Burden of diabetes in cancer inpatients

Shitij Kapoor, The University of Texas School of Public Health
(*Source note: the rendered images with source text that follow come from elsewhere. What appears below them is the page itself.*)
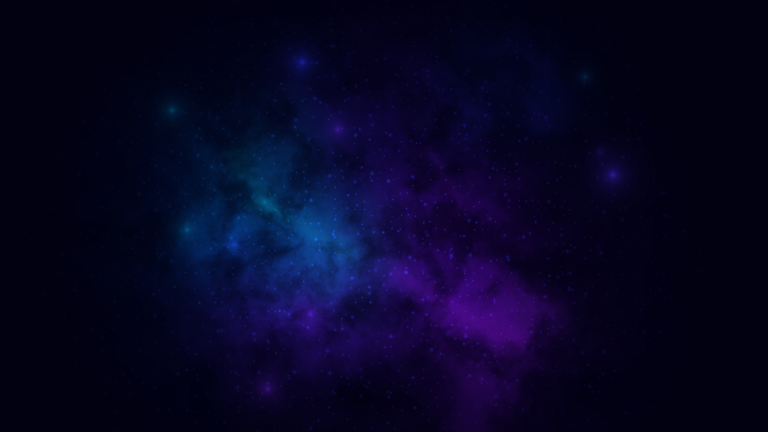
Give the GLSL for this background, as a Shadertoy shader.

```glsl
float hash(vec2 p) {
    vec3 q = fract(p.xyx * 0.1031);
    q += dot(q, q.yzx + 33.33);
    return fract((q.x + q.y) * q.z);
}

float noise(vec2 p) {
    vec2 i = floor(p), f = fract(p);
    f = f * f * (3.0 - 2.0 * f);
    return mix(mix(hash(i), hash(i + vec2(1, 0)), f.x),
               mix(hash(i + vec2(0, 1)), hash(i + vec2(1, 1)), f.x), f.y);
}

float fbm(vec2 p) {
    float sum = 0.0, amp = 0.42;
    for (int i = 0; i < 6; i++) {
        sum += amp * noise(p);
        p = mat2(1.6, 1.2, -1.2, 1.6) * p + 17.3;
        amp *= 0.6;
    }
    return sum;
}

// Soft elliptical cloud
float cloud(vec2 p, vec2 centre, vec2 radius) {
    vec2 d = (p - centre) / radius;
    return exp(-dot(d, d));
}

// Soft strand of gas between two points
float wisp(vec2 p, vec2 a, vec2 b, float width) {
    vec2 ab = b - a;
    float t = clamp(dot(p - a, ab) / dot(ab, ab), 0.0, 1.0);
    float d = length(p - a - ab * t) / width;
    return exp(-d * d);
}

// 0 is teal, 0.5 is blue, 1 is violet
vec3 starTint(float hue) {
    vec3 blue = vec3(0.09, 0.13, 0.65);
    return hue < 0.5 ? mix(vec3(0.0, 0.38, 0.45), blue, hue * 2.0)
                     : mix(blue, vec3(0.33, 0.08, 0.62), hue * 2.0 - 1.0);
}

vec3 nebula(vec2 p) {
    vec2 warp = vec2(fbm(p * 9.0), fbm(p * 9.0 + 41.0)) - 0.5;
    vec2 q = p + 0.09 * warp;
    float gas = fbm(p * 11.0 + warp * 0.7);
    float body = 0.45 + 1.0 * smoothstep(0.25, 0.75, gas);

    // Broad haze
    vec3 light = vec3(0.0, 0.03, 0.09) * cloud(q, vec2(0.6, 0.5), vec2(0.27, 0.27));
    light += vec3(0.04, 0.007, 0.095) * cloud(q, vec2(1.0, 0.36), vec2(0.33, 0.36));
    light += vec3(0.004, 0.025, 0.10) * cloud(q, vec2(1.17, 0.78), vec2(0.13, 0.13));
    light += vec3(0.02, 0.005, 0.06) * cloud(q, vec2(0.86, 0.72), vec2(0.2, 0.18));

    // Teal and blue gas
    light += vec3(0.0, 0.11, 0.13) * cloud(q, vec2(0.60, 0.55), vec2(0.14, 0.16));
    light += vec3(0.0, 0.14, 0.18) * cloud(q, vec2(0.77, 0.41), vec2(0.12, 0.11));
    light += vec3(0.0, 0.045, 0.10) * cloud(q, vec2(0.56, 0.43), vec2(0.14, 0.10));

    // Indigo and violet gas
    light += vec3(0.08, 0.02, 0.19) * cloud(q, vec2(0.71, 0.25), vec2(0.19, 0.14));
    light += vec3(0.08, 0.005, 0.14) * cloud(q, vec2(1.03, 0.42), vec2(0.17, 0.17));
    light += vec3(0.09, 0.008, 0.14) * cloud(q, vec2(1.13, 0.19), vec2(0.15, 0.20));
    light += vec3(0.06, 0.01, 0.09) * cloud(q, vec2(1.23, 0.28), vec2(0.07, 0.05));

    // Bright strands
    vec3 strands = vec3(0.0, 0.08, 0.07) * (wisp(q, vec2(0.56, 0.66), vec2(0.62, 0.53), 0.022)
                 + wisp(q, vec2(0.62, 0.53), vec2(0.81, 0.42), 0.025));
    strands += vec3(0.08, 0.01, 0.10) * (wisp(q, vec2(0.93, 0.36), vec2(1.20, 0.22), 0.03)
             + 0.5 * wisp(q, vec2(1.0, 0.65), vec2(1.07, 0.50), 0.018));

    // Dark dust
    float dust = 0.75 * cloud(q, vec2(0.91, 0.09), vec2(0.13, 0.11))
               + 0.4 * cloud(q, vec2(1.24, 0.46), vec2(0.12, 0.12))
               + 0.5 * cloud(q, vec2(0.70, 0.09), vec2(0.13, 0.05));
    return (light * body + strands * (0.2 + gas)) * (1.0 - min(dust, 0.9));
}

// Small stars, one candidate per grid cell
vec3 scatteredStars(vec2 p) {
    vec3 light = vec3(0.0);
    for (int i = 0; i < 3; i++) {
        float layer = float(i), cell = 0.017 + 0.014 * layer;
        vec2 g = p / cell + layer * 31.7, id = floor(g);
        vec2 spot = 0.25 + 0.5 * vec2(hash(id + 3.1), hash(id + 57.9));
        float d = length(fract(g) - spot) * cell;
        float size = 0.0019 + 0.0009 * layer;
        float power = smoothstep(0.6, 1.0, hash(id + 91.3));
        float hue = clamp(0.25 + 0.7 * (p.x - 0.5) + 0.5 * (hash(id + 12.7) - 0.5), 0.0, 1.0);
        light += starTint(hue) * power * exp(-d * d / (size * size));
    }
    return light * 0.65;
}

// Large stars with halos and faint rays: x, y, size, hue
vec3 brightStars(vec2 p) {
    vec4 stars[11] = vec4[11](
        vec4(0.70, 0.856, 1.0, 0.55), vec4(0.398, 0.745, 0.8, 0.05), vec4(0.782, 0.70, 0.75, 0.95),
        vec4(1.419, 0.595, 1.05, 0.75), vec4(0.433, 0.468, 0.8, 0.0), vec4(1.354, 0.822, 0.55, 0.15),
        vec4(0.544, 0.433, 0.8, 0.4), vec4(0.718, 0.273, 0.9, 0.95), vec4(0.62, 0.10, 0.8, 1.0),
        vec4(0.613, 0.532, 0.6, 0.0), vec4(1.389, 0.648, 0.45, 0.7));
    vec3 light = vec3(0.0);
    for (int i = 0; i < 11; i++) {
        vec2 d = (p - stars[i].xy) / stars[i].z;
        float r = length(d);
        float rays = exp(-abs(d.x * d.y) * 9000.0 - r * 45.0);
        float glow = 0.5 * exp(-r * 38.0) + 0.2 * exp(-r * r * 25000.0) + 0.08 * rays;
        light += starTint(stars[i].w) * glow * stars[i].z;
    }
    return light;
}

void mainImage(out vec4 fragColor, in vec2 fragCoord) {
    vec2 p = fragCoord / iResolution.y;
    vec3 color = vec3(0.003, 0.003, 0.068) + nebula(p);
    float field = cloud(p, vec2(0.9, 0.43), vec2(0.5, 0.45));
    color += scatteredStars(p) * field + brightStars(p);
    fragColor = vec4(color, 1.0);
}
```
Inpatient hyperglycemia has been shown to be associated with higher morbidity and mortality. Treatment of inpatient hyperglycemia reduces morbidity and mortality at least in the intensive care unit. Burden and severity of hyperglycemia in an inpatient population of a cancer center is not known. The study is a secondary analysis of the primary study 'Prevalence of Diabetes in cancer inpatient'. Finger-stick glucose concentration and pharmacy data were collected prospectively for all hospitalizations to a large cancer center. Demographic, clinical and laboratory data were collected in a retrospective fashion. Between May 1 and July 31, 2006; 3,940 patients were admitted 5,489 times. Prior to their first admissions, 920(23.4%) of the 3940 patients had unrecognized or recognized hyperglycemia. Glucose was never tested during 1714 (31.8%) hospitalizations, including 170 (12%) of the 1414 admissions of the 920 patients with previous hyperglycemia, and, 109 (58%) of 188 patients who were not tested for glucose prior to their index admissions. Overall, sustained significant hyperglycemia (>= 200 mg/dL on two separate days) was present in 765 (13.9%). Antidiabetic treatment was dispensed in 1168 (21.3%), though 627 (53.7%) of these received only short/rapid acting insulin, and, 951 (17.3%)diabetes code before and in another 80 (1.5%) during stay in hospital, out of total 5489 admissions. Therefore diabetes mellitus or hyperglycemia affected 1525 (27.8%) out of all admissions and coding alone as a criterion for diagnosis of hyperglycemia would have underreported it by 32%. Hyperglycemia occurred more commonly during hospitalization of patients with older age, males, ethnic minorities, advanced malignancies, and those receiving glucocorticoids, parenteral nutrition, and those who had a past history of coding for diabetes or past hyperglycemia, but not in those with the cancers reported to be associated with diabetes mellitus. Of the recognized diabetics half had sustained significant hyperglycemia and 10% had three quarters glucoses tested above 180 mg/dL. To conclude, diabetes affects at least 27.8% of inpatients at our cancer center. Coding for diabetes significantly underreports the burden of the disease. Significant sustained hyperglycemia of >=200 mg/dL among inpatients at a cancer center is common, under-recognized, and either untreated or inadequately treated with suboptimal glycemic control. The implications of hyperglycemia in cancer inpatient populations need further investigations. Fasting serum or plasma glucose should be checked routinely for every patient admitted to a cancer hospital, to recognize and treat hyperglycemia as clinically appropriate.

Subject Area

Public health

Recommended Citation

Kapoor, Shitij, "Burden of diabetes in cancer inpatients" (2009). Texas Medical Center Dissertations (via ProQuest). AAI1467406.